Elizabethan plays often featured simple set designs and minimal props, primarily for practical reasons, as acquiring elaborate props and sets was expensive and not feasible to maintain. Isolated set pieces represented locations such as a throne constituting an entire throne room. In Henry V, this implies that ‘[p]racticable tents still afford a convenient camp background’ for the French and English camps, possibly distinguished by the respective nation’s flag.[2] We also practiced using swords, which would have complimented the character’s costumes in the camp scenes to signify their status as soldiers in a war. Often, objects and scenery mentioned in actors’ speeches were not physically present on stage, relying on the audience’s imagination to visualise the setting and props.


Our Concluding Words

The Early Modern Parts project aimed to, through our reading of a slightly abridged version of Henry V, recreate Elizabethan rehearsal practises. Albeit we could not entirely replicate the rehearsal process due to the constraints of time and the barriers that were created. Whilst it is impossible for us to entirely replicate the Elizabethan rehearsal process, our attempt gave us an insight into how Shakespeare plays would originally form and has allowed us a new avenue to explore when analysing his plays in the future.

– Honey and Jenell 🙂




Chambers, E. K. The Elizabethan Stage, Vol. 3 (Project Gutenberg) <https://www.gutenberg.org/cache/epub/67462/pg67462-images.html> [accessed 16 May 2024]

Palfrey, Simon, Shakespeare in Parts, 1st edn (United Kingdom: Oxford University Press, 2007) <https://doi.org/10.1093/acprof:oso/9780199272051.001.0001> [accessed 16 May 2024]

Shakespeare, William, A Midsummer Night’s Dream (Minneapolis, MN: First Avenue Editions, a Division of Lerner Publishing Group, 2014)

Shakespeare, William, The Life of King Henry V (Minneapolis, MN: First Avenue Editions, a division of Lerner Publishing Group, 2016)

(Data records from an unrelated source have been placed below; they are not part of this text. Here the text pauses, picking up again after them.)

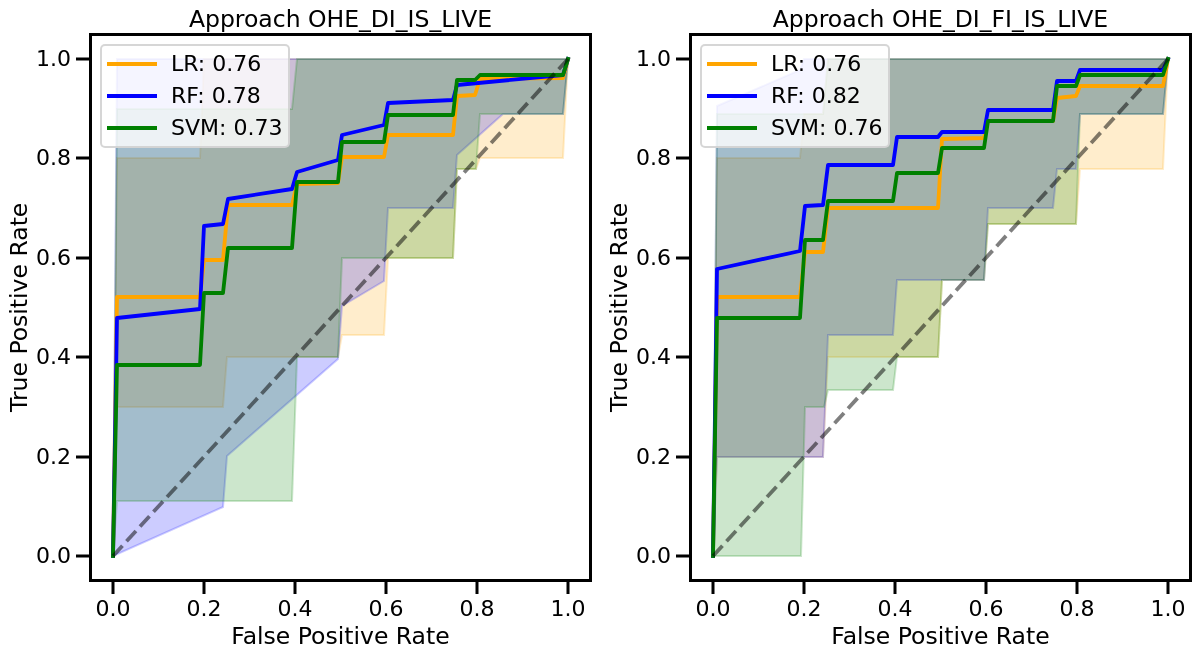
<!DOCTYPE html>
<html lang="en">
<head>
<meta charset="utf-8">
<title>ROC curves by approach</title>
<style>
:root { --ink: #000; --paper: #fff; --lr: #ffa500; --rf: #0000ff; --svm: #008000; --legend-fill: rgba(255,255,255,.8); --legend-edge: rgba(204,204,204,.8); }
* { box-sizing: border-box; margin: 0; padding: 0; }
body { width: 1200px; height: 658px; overflow: hidden; background: var(--paper); color: var(--ink); font-family: "DejaVu Sans", sans-serif; }
.charts { display: flex; width: 1200px; height: 658px; }
.chart { position: relative; width: 600px; height: 658px; display: grid; grid-template-columns: 38px 52px 501px 9px; grid-template-rows: 34px 546px 44px 34px; white-space: nowrap; }
h2, .x-label, .y-label { font-size: 23.5px; font-weight: 400; text-align: center; }
h2 { grid-area: 1 / 3; padding-top: 4px; line-height: 30px; }
.x-label { grid-area: 4 / 3; line-height: 24px; }
.y-label { grid-area: 2 / 1; writing-mode: vertical-rl; transform: rotate(180deg); line-height: 38px; }
.x-ticks, .y-ticks { display: flex; justify-content: space-between; list-style: none; font-size: 22px; line-height: 22px; }
.x-ticks { grid-area: 3 / 3; padding: 18px 5px 0; }
.x-ticks li { width: 36px; text-align: center; }
.y-ticks { grid-area: 2 / 2; flex-direction: column; align-items: flex-end; padding: 14px 19px 13px 0; }
.plot { position: absolute; left: 0; top: 0; }
.band { fill-opacity: .2; stroke-opacity: .2; stroke-width: 2; }
.curve { fill: none; stroke-width: 3.8; stroke-linejoin: round; stroke-linecap: square; }
.band.lr { fill: var(--lr); } .band.rf { fill: var(--rf); } .band.svm { fill: var(--svm); }
.lr { stroke: var(--lr); } .rf { stroke: var(--rf); } .svm { stroke: var(--svm); }
.chance { stroke: var(--ink); stroke-opacity: .5; stroke-width: 3.8; stroke-dasharray: 14 6; }
.axes { fill: none; stroke: var(--ink); stroke-width: 3; }
.legend { position: absolute; left: 100px; top: 44px; width: 190px; height: 104px; padding: 2px 0 0 5px; list-style: none; background: var(--legend-fill); border: 2px solid var(--legend-edge); border-radius: 5px; font-size: 22px; line-height: 32px; }
.legend li { display: flex; align-items: center; gap: 14px; }
.key { width: 50px; height: 4px; }
.key.lr { background: var(--lr); } .key.rf { background: var(--rf); } .key.svm { background: var(--svm); }
</style>
</head>
<body>
<main class="charts">
  <section class="chart">
    <h2>Approach OHE_DI_IS_LIVE</h2>
    <div class="y-label">True Positive Rate</div>
    <ul class="y-ticks"><li>1.0</li><li>0.8</li><li>0.6</li><li>0.4</li><li>0.2</li><li>0.0</li></ul>
    <ul class="x-ticks"><li>0.0</li><li>0.2</li><li>0.4</li><li>0.6</li><li>0.8</li><li>1.0</li></ul>
    <div class="x-label">False Positive Rate</div>
    <svg class="plot" width="600" height="658" viewBox="0 0 600 658" aria-label="ROC curves with confidence bands">
      <defs>
        <g id="axes" class="axes">
          <rect x="90.5" y="34.5" width="500" height="546"/>
          <path d="M113 580v14M204 580v14M295 580v14M386 580v14M477 580v14M568 580v14"/>
          <path d="M90 59h-14M90 158h-14M90 258h-14M90 357h-14M90 457h-14M90 556h-14"/>
        </g>
        <line id="chance" class="chance" x1="113" y1="556" x2="568" y2="59"/>
      </defs>
      <polygon class="band lr" points="113,556 117,158 200,158 204,59 568,59 563,158 480,158 476,169 457,169 453,258 388,258 384,335 342,335 338,357 227,357 223,407 117,407"/>
      <polygon class="band rf" points="113,556 117,59 568,59 563,114 503,114 457,155 453,208 388,208 384,281 342,306 338,359 227,456 223,507"/>
      <polygon class="band svm" points="113,556 117,109 292,109 297,59 568,59 563,114 480,114 476,169 457,169 453,258 342,258 338,357 297,357 292,501 117,501"/>
      <polyline class="curve lr" points="113,556 117,297 200,297 204,260 223,260 228,205 292,205 297,184 338,183 342,157 384,157 388,135 453,135 457,96 475,95 480,79 563,78 568,59"/>
      <polyline class="curve rf" points="113,556 117,318 200,309 204,226 223,224 228,199 292,189 297,172 338,160 342,135 384,125 388,103 453,100 457,85 563,75 568,59"/>
      <polyline class="curve svm" points="113,556 117,365 200,365 204,293 223,293 228,248 292,248 297,182 338,182 342,142 384,142 388,115 453,115 457,80 475,80 480,75 563,75 568,59"/>
      <use href="#chance"/>
      <use href="#axes"/>
    </svg>
    <ul class="legend">
      <li><span class="key lr"></span>LR: 0.76</li>
      <li><span class="key rf"></span>RF: 0.78</li>
      <li><span class="key svm"></span>SVM: 0.73</li>
    </ul>
  </section>
  <section class="chart">
    <h2>Approach OHE_DI_FI_IS_LIVE</h2>
    <div class="y-label">True Positive Rate</div>
    <ul class="y-ticks"><li>1.0</li><li>0.8</li><li>0.6</li><li>0.4</li><li>0.2</li><li>0.0</li></ul>
    <ul class="x-ticks"><li>0.0</li><li>0.2</li><li>0.4</li><li>0.6</li><li>0.8</li><li>1.0</li></ul>
    <div class="x-label">False Positive Rate</div>
    <svg class="plot" width="600" height="658" viewBox="0 0 600 658" aria-label="ROC curves with confidence bands">
      <polygon class="band lr" points="113,556 117,158 200,158 204,114 223,114 228,59 568,59 563,169 480,169 476,224 388,224 384,280 342,280 338,357 228,357 223,457 117,457"/>
      <polygon class="band rf" points="113,556 117,106 200,70 204,59 568,59 563,114 480,114 476,169 457,169 453,208 388,208 384,280 297,280 293,335 228,335 223,457 117,457"/>
      <polygon class="band svm" points="113,556 117,114 223,114 228,59 568,59 563,114 480,114 476,224 388,224 384,280 342,280 338,357 297,357 293,390 228,390 224,407 205,407 201,556"/>
      <polyline class="curve lr" points="113,556 117,297 200,297 205,252 223,252 228,208 338,208 342,139 384,138 388,121 453,121 457,98 476,96 480,86 563,86 568,59"/>
      <polyline class="curve rf" points="113,556 117,269 200,251 205,206 223,205 228,165 293,165 297,137 338,137 342,132 384,132 388,110 453,110 457,81 476,81 480,70 563,70 568,59"/>
      <polyline class="curve svm" points="113,556 117,318 200,318 205,240 223,240 228,201 293,201 297,173 338,173 342,148 384,148 388,121 453,121 457,86 476,86 480,75 563,75 568,59"/>
      <use href="#chance"/>
      <use href="#axes"/>
    </svg>
    <ul class="legend">
      <li><span class="key lr"></span>LR: 0.76</li>
      <li><span class="key rf"></span>RF: 0.82</li>
      <li><span class="key svm"></span>SVM: 0.76</li>
    </ul>
  </section>
</main>
</body>
</html>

Smith, Hal H. “Some Principles of Elizabethan Stage Costume.” Journal of the Warburg and Courtauld Institutes, vol. 25, no. 3/4, 1962, pp. 240–57. JSTOR, <https://doi.org/10.2307/750809>. [accessed 16 May 2024]



[1]Palfrey, p. 313.

[2]E.K. Chambers. The Elizabethan Stage, Vol. 3 (Project Gutenberg) <https://www.gutenberg.org/cache/epub/67462/pg67462-images.html> [accessed 16 May 2024] p. 107.

[1]William, Shakespeare. The Life of King Henry V (Minneapolis, MN: First Avenue Editions, a division of Lerner Publishing Group, 2016) p. 115.

[2]William, Shakespeare, A Midsummer Night’s Dream (Minneapolis, MN: First Avenue Editions, a Division of Lerner Publishing Group, 2014), p. 19.

[3]Simon, Palfrey. Shakespeare in Parts, 1st edn (United Kingdom: Oxford University Press, 2007) <https://doi.org/10.1093/acprof:oso/9780199272051.001.0001> [accessed 16 May 2024] p. 96.